For the survival of the microbusiness, it was important that the storefront be culturally appropriate. Dr. Compere notes that “even if someone were to offer you a better cereal outside of your local grocery store at a reduced cost, you would likely walk inside and spend more money on the inferior product. The same is true in Haiti, except their stores will look very different.”


  In the first world, we barely think twice about sanitation. It is drilled into us at a young age to wash our hands and what water is safe to drink. However, in developing nations this is not always the case. Here, Bjorg Olafs is arming Haitian children with the knowledge they need to protect themselves from illness. “The 20 minute long Water, Sanitation, and Hygiene (WASH) programs were just as important if not more important than all the time it took to get the purifier going” says Dr. Compere. “The children may not know that washing themselves where animals defecate could get them sick. Now they do. It is about helping on the full spectrum.”

When asked about the recent events in the Philippines, the team stated that their project unfortunately is not equipped for rescue situations. However, they are working with other groups and keeping an eye on the situation. They have started a company, AquaSolve Ventures, LLC, that is producing portable solar water purification backpacks that can purify at 3 gallons/minute for just such a disaster.

Project Haiti is always looking for donations to fund their $39,000, 8 day trips to Haiti.

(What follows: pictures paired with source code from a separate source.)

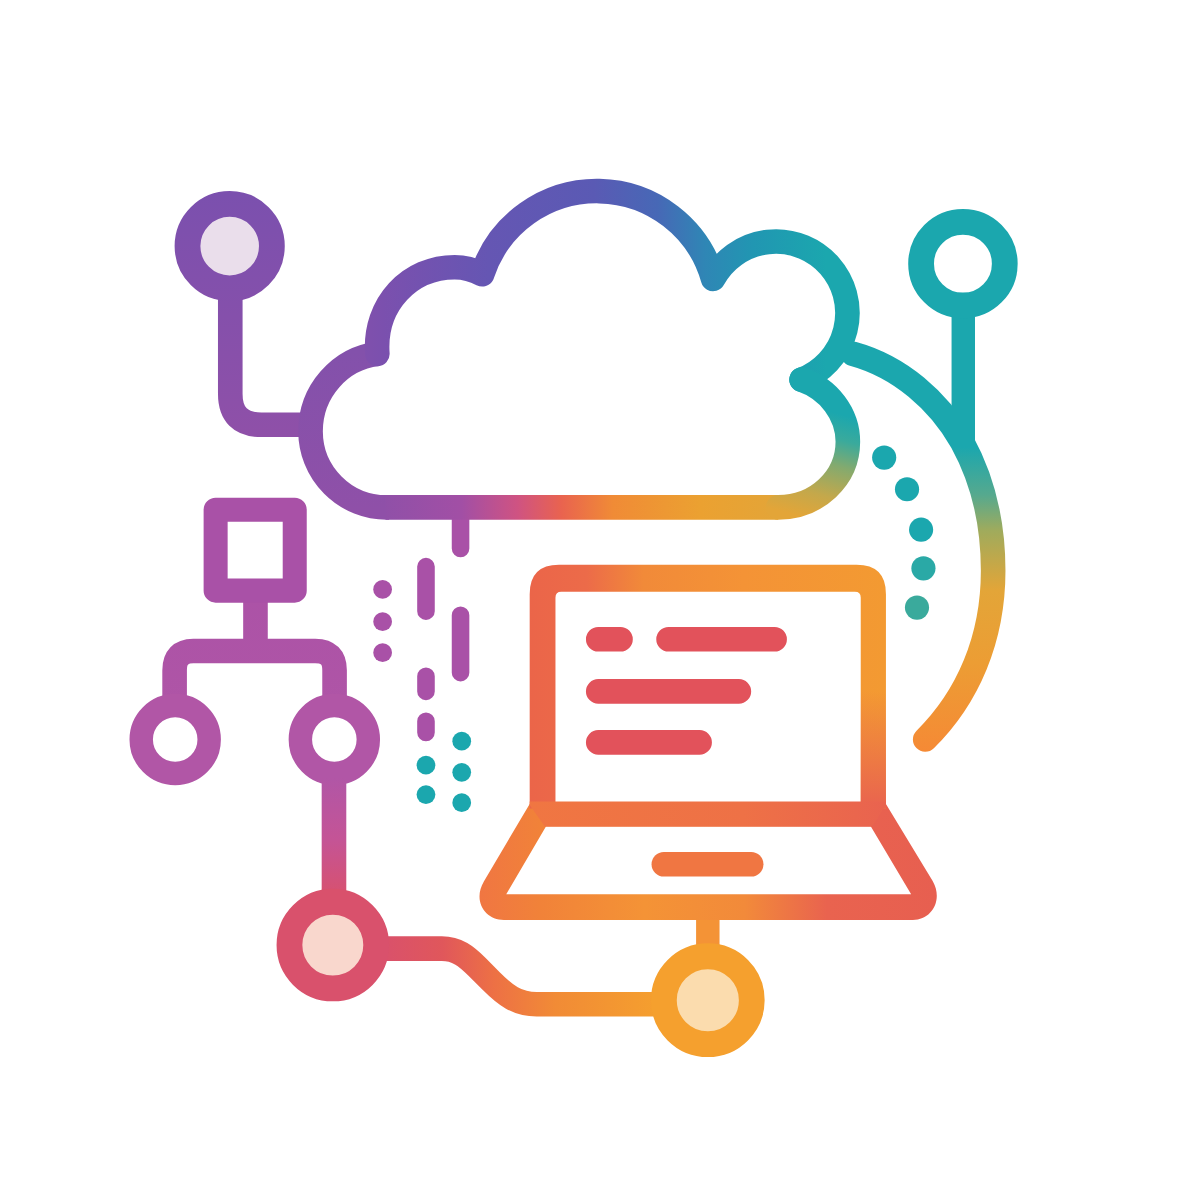
<!DOCTYPE html>
<html lang="en">
<head>
<meta charset="utf-8">
<title>Cloud computing icon</title>
<style>
  :root {
    --paper: #ffffff;
    --violet: #7b50ae;
    --plum: #8f50a8;
    --orchid: #a951a7;
    --pink: #b156a6;
    --rose: #d9516c;
    --coral: #e2525b;
    --tomato: #e9634f;
    --tangerine: #f07642;
    --orange: #f49336;
    --amber: #f5a02e;
    --mustard: #e3a538;
    --olive: #a0ab5c;
    --sea: #3aaa9c;
    --teal: #1ba7ae;
    --azure: #2f86b5;
    --indigo: #5a5ab4;
    --tint-violet: #eadeeb;
    --tint-rose: #f9d7cd;
    --tint-amber: #fbdcae;
  }
  html, body { margin: 0; padding: 0; background: var(--paper); overflow: hidden; }
  .canvas { display: block; width: 1200px; height: 1200px; background: var(--paper); }
  .line { fill: none; stroke-width: 21; }
  .round { stroke-linecap: round; stroke-linejoin: round; }
  .node { stroke-width: 22; }
  .leaf { fill: none; stroke: var(--pink); stroke-width: 20; }
  .stream { fill: none; stroke: var(--orchid); stroke-width: 15; stroke-linecap: round; }
  .dots-orchid { fill: var(--orchid); }
  .dots-teal { fill: var(--teal); }
  .code-line { fill: none; stroke: var(--coral); stroke-width: 21; stroke-linecap: round; }
  stop.violet { stop-color: var(--violet); }
  stop.plum { stop-color: var(--plum); }
  stop.orchid { stop-color: var(--orchid); }
  stop.pink { stop-color: var(--pink); }
  stop.rose { stop-color: var(--rose); }
  stop.tomato { stop-color: var(--tomato); }
  stop.tangerine { stop-color: var(--tangerine); }
  stop.orange { stop-color: var(--orange); }
  stop.amber { stop-color: var(--amber); }
  stop.mustard { stop-color: var(--mustard); }
  stop.olive { stop-color: var(--olive); }
  stop.sea { stop-color: var(--sea); }
  stop.teal { stop-color: var(--teal); }
  stop.azure { stop-color: var(--azure); }
  stop.indigo { stop-color: var(--indigo); }
</style>
</head>
<body>
<svg class="canvas" viewBox="0 0 1024 1024" role="img" aria-label="Line icon of a cloud, a laptop with code and connected network nodes in rainbow gradients">
  <defs>
    <circle id="dot" r="8"/>
    <circle id="signal-dot" r="10.3"/>
    <circle id="leaf-ring" r="29"/>

    <linearGradient id="cloud-top" gradientUnits="userSpaceOnUse" x1="255" y1="0" x2="705" y2="0">
      <stop class="plum" offset="0"/>
      <stop class="violet" offset=".16"/>
      <stop offset=".36" stop-color="#6556b3"/>
      <stop class="indigo" offset=".56"/>
      <stop offset=".68" stop-color="#4768b6"/>
      <stop class="azure" offset=".77"/>
      <stop offset=".86" stop-color="#2196b2"/>
      <stop class="teal" offset="1"/>
    </linearGradient>
    <linearGradient id="cloud-right" gradientUnits="userSpaceOnUse" x1="712" y1="320" x2="680" y2="440">
      <stop class="teal" offset="0"/>
      <stop class="teal" offset=".25"/>
      <stop class="sea" offset=".42"/>
      <stop offset=".6" stop-color="#84aa6e"/>
      <stop offset=".82" stop-color="#c4a84b"/>
      <stop class="mustard" offset="1"/>
    </linearGradient>
    <linearGradient id="cloud-base" gradientUnits="userSpaceOnUse" x1="326" y1="0" x2="666" y2="0">
      <stop class="plum" offset="0"/>
      <stop offset=".2" stop-color="#a24fa5"/>
      <stop offset=".34" stop-color="#cf5382"/>
      <stop class="tomato" offset=".45"/>
      <stop offset=".58" stop-color="#f08b36"/>
      <stop offset=".8" stop-color="#eba131"/>
      <stop class="mustard" offset="1"/>
    </linearGradient>
    <linearGradient id="cloud-left" gradientUnits="userSpaceOnUse" x1="0" y1="300" x2="0" y2="435">
      <stop offset="0" stop-color="#8351ab"/>
      <stop class="plum" offset="1"/>
    </linearGradient>
    <linearGradient id="uplink" gradientUnits="userSpaceOnUse" x1="0" y1="165" x2="0" y2="375">
      <stop class="violet" offset="0"/>
      <stop class="plum" offset="1"/>
    </linearGradient>
    <linearGradient id="orbit" gradientUnits="userSpaceOnUse" x1="0" y1="300" x2="0" y2="640">
      <stop class="teal" offset="0"/>
      <stop class="teal" offset=".24"/>
      <stop offset=".36" stop-color="#56a98e"/>
      <stop class="olive" offset=".45"/>
      <stop class="mustard" offset=".6"/>
      <stop offset=".78" stop-color="#ec9d34"/>
      <stop offset="1" stop-color="#f58a35"/>
    </linearGradient>
    <linearGradient id="tree" gradientUnits="userSpaceOnUse" x1="0" y1="425" x2="0" y2="670">
      <stop class="orchid" offset="0"/>
      <stop class="pink" offset="1"/>
    </linearGradient>
    <linearGradient id="descent" gradientUnits="userSpaceOnUse" x1="0" y1="664" x2="0" y2="768">
      <stop class="pink" offset="0"/>
      <stop offset=".5" stop-color="#c45496"/>
      <stop class="rose" offset="1"/>
    </linearGradient>
    <linearGradient id="ground-link" gradientUnits="userSpaceOnUse" x1="325" y1="0" x2="565" y2="0">
      <stop class="rose" offset="0"/>
      <stop offset=".22" stop-color="#e0575b"/>
      <stop offset=".4" stop-color="#ed7045"/>
      <stop offset=".62" stop-color="#f18b36"/>
      <stop class="amber" offset="1"/>
    </linearGradient>
    <linearGradient id="screen" gradientUnits="userSpaceOnUse" x1="452" y1="0" x2="756" y2="0">
      <stop offset="0" stop-color="#eb6549"/>
      <stop offset=".16" stop-color="#ec6b49"/>
      <stop offset=".32" stop-color="#f18a39"/>
      <stop class="orange" offset=".6"/>
      <stop offset="1" stop-color="#f39a32"/>
    </linearGradient>
    <linearGradient id="screen-shade" gradientUnits="userSpaceOnUse" x1="0" y1="590" x2="0" y2="690">
      <stop class="tomato" offset="0" stop-opacity="0"/>
      <stop class="tomato" offset="1"/>
    </linearGradient>
    <linearGradient id="hinge" gradientUnits="userSpaceOnUse" x1="452" y1="0" x2="756" y2="0">
      <stop class="tangerine" offset="0"/>
      <stop offset=".6" stop-color="#ee7146"/>
      <stop class="tomato" offset="1"/>
    </linearGradient>
    <linearGradient id="keyboard" gradientUnits="userSpaceOnUse" x1="410" y1="0" x2="799" y2="0">
      <stop class="tangerine" offset="0"/>
      <stop offset=".13" stop-color="#f18239"/>
      <stop class="orange" offset=".36"/>
      <stop offset=".58" stop-color="#f28a3a"/>
      <stop class="tomato" offset=".76"/>
      <stop offset="1" stop-color="#e75f50"/>
    </linearGradient>
  </defs>

  <g id="network-left">
    <path class="line" stroke="url(#uplink)" d="M196.500 250V336Q196.500 362.500 223 362.500H262"/>
    <circle class="node" cx="196" cy="210" r="36" fill="var(--tint-violet)" stroke="url(#uplink)"/>
  </g>

  <g id="hierarchy">
    <path class="line" stroke="url(#tree)" stroke-width="20" d="M218 508V556"/>
    <path class="line" stroke="url(#tree)" stroke-width="20" d="M149 600V572Q149 555.500 165 555.500H269Q285.500 555.500 285.500 572V600"/>
    <rect x="184" y="435" width="67.500" height="69" fill="none" stroke="var(--orchid)" stroke-width="20.500" stroke-linejoin="round"/>
    <use href="#leaf-ring" class="leaf" x="149.500" y="631"/>
    <use href="#leaf-ring" class="leaf" x="285.300" y="631"/>
  </g>

  <g id="ground-network">
    <rect x="274.500" y="662" width="21" height="106" fill="url(#descent)"/>
    <path class="line" stroke="url(#ground-link)" d="M326 809.500H377C390 809.500 398 816 407 825L419 837C431 849 441 857 458 857H562"/>
    <circle class="node" cx="284" cy="806.500" r="37" fill="var(--tint-rose)" stroke="var(--rose)"/>
    <rect x="594" y="782" width="20" height="30" fill="var(--orange)"/>
    <circle class="node" cx="604" cy="853.500" r="37.500" fill="var(--tint-amber)" stroke="var(--amber)"/>
  </g>

  <g id="data-stream">
    <path class="stream" d="M393 438V468M393 525V574M363.500 483.500V521.500M363.500 577V590M363.500 615.500V625"/>
    <g class="dots-orchid">
      <use href="#dot" x="326.500" y="503"/>
      <use href="#dot" x="326.500" y="530.500"/>
      <use href="#dot" x="326.500" y="557"/>
    </g>
    <g class="dots-teal">
      <use href="#dot" x="363.500" y="653"/>
      <use href="#dot" x="363.500" y="678"/>
      <use href="#dot" x="394" y="632.500"/>
      <use href="#dot" x="394" y="659"/>
      <use href="#dot" x="394" y="685"/>
    </g>
  </g>

  <g id="cloud">
    <path class="line" stroke="url(#cloud-left)" d="M332 433H330A65 65 0 0 1 265 368C265 334 290 306 322 302"/>
    <path class="line round" stroke="url(#cloud-top)" d="M322 302C319 259 350 228 388 228Q400 228 411.500 234A103 103 0 0 1 608.500 238A61 61 0 1 1 684 324"/>
    <path class="line" stroke="url(#cloud-base)" d="M329 433H664"/>
    <path class="line round" stroke="url(#cloud-right)" d="M684 324C707 332 723.500 353 723.500 377C723.500 408 697 433 664 433"/>
  </g>

  <g id="network-right">
    <path d="M812 264H832V384L812 352Z" fill="var(--teal)"/>
    <path class="line round" stroke="url(#orbit)" d="M728 302C768 313 801 342 821 377C838 408 847.500 446 847.500 487C847.500 545 826 595 789.500 631"/>
    <circle class="node" cx="821.700" cy="225" r="35.700" fill="var(--paper)" stroke="var(--teal)"/>
    <g class="dots-teal">
      <use href="#signal-dot" x="754.500" y="390.500"/>
      <use href="#signal-dot" x="774" y="417.500"/>
      <use href="#signal-dot" x="786" y="452"/>
      <use href="#signal-dot" x="788" y="485" fill="#2aa9a6"/>
      <use href="#signal-dot" x="782.500" y="518.500" fill="var(--sea)"/>
    </g>
  </g>

  <g id="laptop">
    <path fill="url(#keyboard)" fill-rule="evenodd" d="M452 686L413 752C403 769 414 785 430 785H779C795 785 805 768 796 752L756 686ZM466 705H743L777.500 763H432Z"/>
    <path fill="url(#screen)" d="M452 690V507Q452 482 477 482H731Q756 482 756 507V690H734.500V510Q734.500 505 729.500 505H479Q474 505 474 510V690Z"/>
    <rect x="734.500" y="590" width="21.500" height="100" fill="url(#screen-shade)"/>
    <path fill="url(#hinge)" d="M452 684H756V687L744 705.500H465L452 687Z"/>
    <path class="code-line" d="M510.500 545.500H529.500M570.500 545.500H661M510.500 590H630.500M510.500 633.500H597"/>
    <path class="line round" stroke="var(--tangerine)" d="M566.500 737.500H641"/>
  </g>
</svg>
</body>
</html>
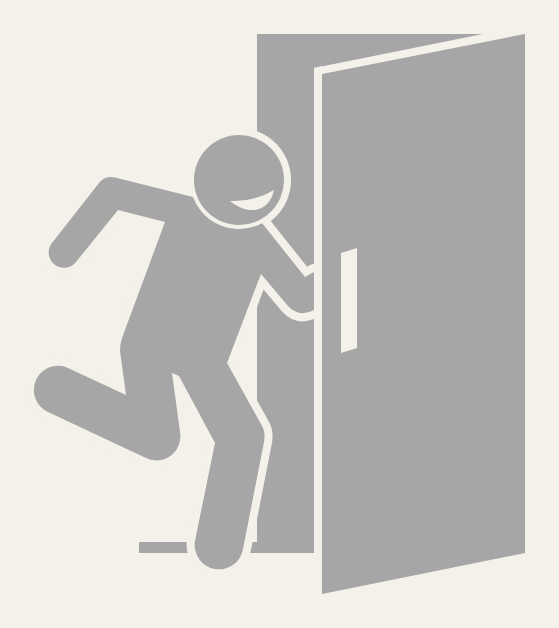
<!DOCTYPE html>
<html lang="en">
<head>
<meta charset="utf-8">
<title>Figure entering a door</title>
<style>
:root { --paper: #f4f1ea; --ink: #a6a6a6; }
html, body { margin: 0; background: var(--paper); overflow: hidden; }
svg { display: block; width: 559px; height: 628px; }
.ink { fill: var(--ink); }
.paper { fill: var(--paper); }
.outline { fill: var(--paper); stroke: var(--paper); stroke-width: 16; stroke-linejoin: round; }
</style>
</head>
<body>
<svg viewBox="0 0 559 628" role="img" aria-label="Smiling figure slipping through an open door">
  <defs>
    <path id="body" d="M115 177.500L193 197L262 223L305 277L314 272V310Q299 318 288 306L261 274L227 363L261 424Q266 432 264 442L243 549A24 24 0 0 1 195 541L215 443L179 376L172 373L180 432A24 24 0 0 1 146 458L48 412A24 24 0 0 1 68 368L126 395L120 351Q120 344 122 338L165 222L118 210L76 262A15 15 0 0 1 52 243L99 183Q105 175 115 177.500Z"/>
  </defs>
  <g id="doorway" class="ink">
    <polygon points="257,34 483,34 314,68 314,553 139,553 139,542 257,542"/>
  </g>
  <g id="figure">
    <use href="#body" class="outline"/>
    <circle class="paper" cx="239" cy="180" r="52"/>
    <use href="#body" class="ink"/>
    <circle class="paper" cx="239" cy="180" r="49"/>
    <circle class="ink" cx="239" cy="180" r="45"/>
    <path id="smile" class="paper" d="M230 201Q254 202 274 190C270 211 249 217 230 201Z"/>
  </g>
  <g id="door">
    <polygon class="paper" points="314,68 322,66 322,600 314,600"/>
    <polygon class="ink" points="322,74 525,34 525,553 322,594"/>
    <polygon id="handle" class="paper" points="341,253 357,248 357,348 341,353"/>
  </g>
</svg>
</body>
</html>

They have successfully installed a water purification system in each of their four trips. They also like to keep their supporters updated via facebook.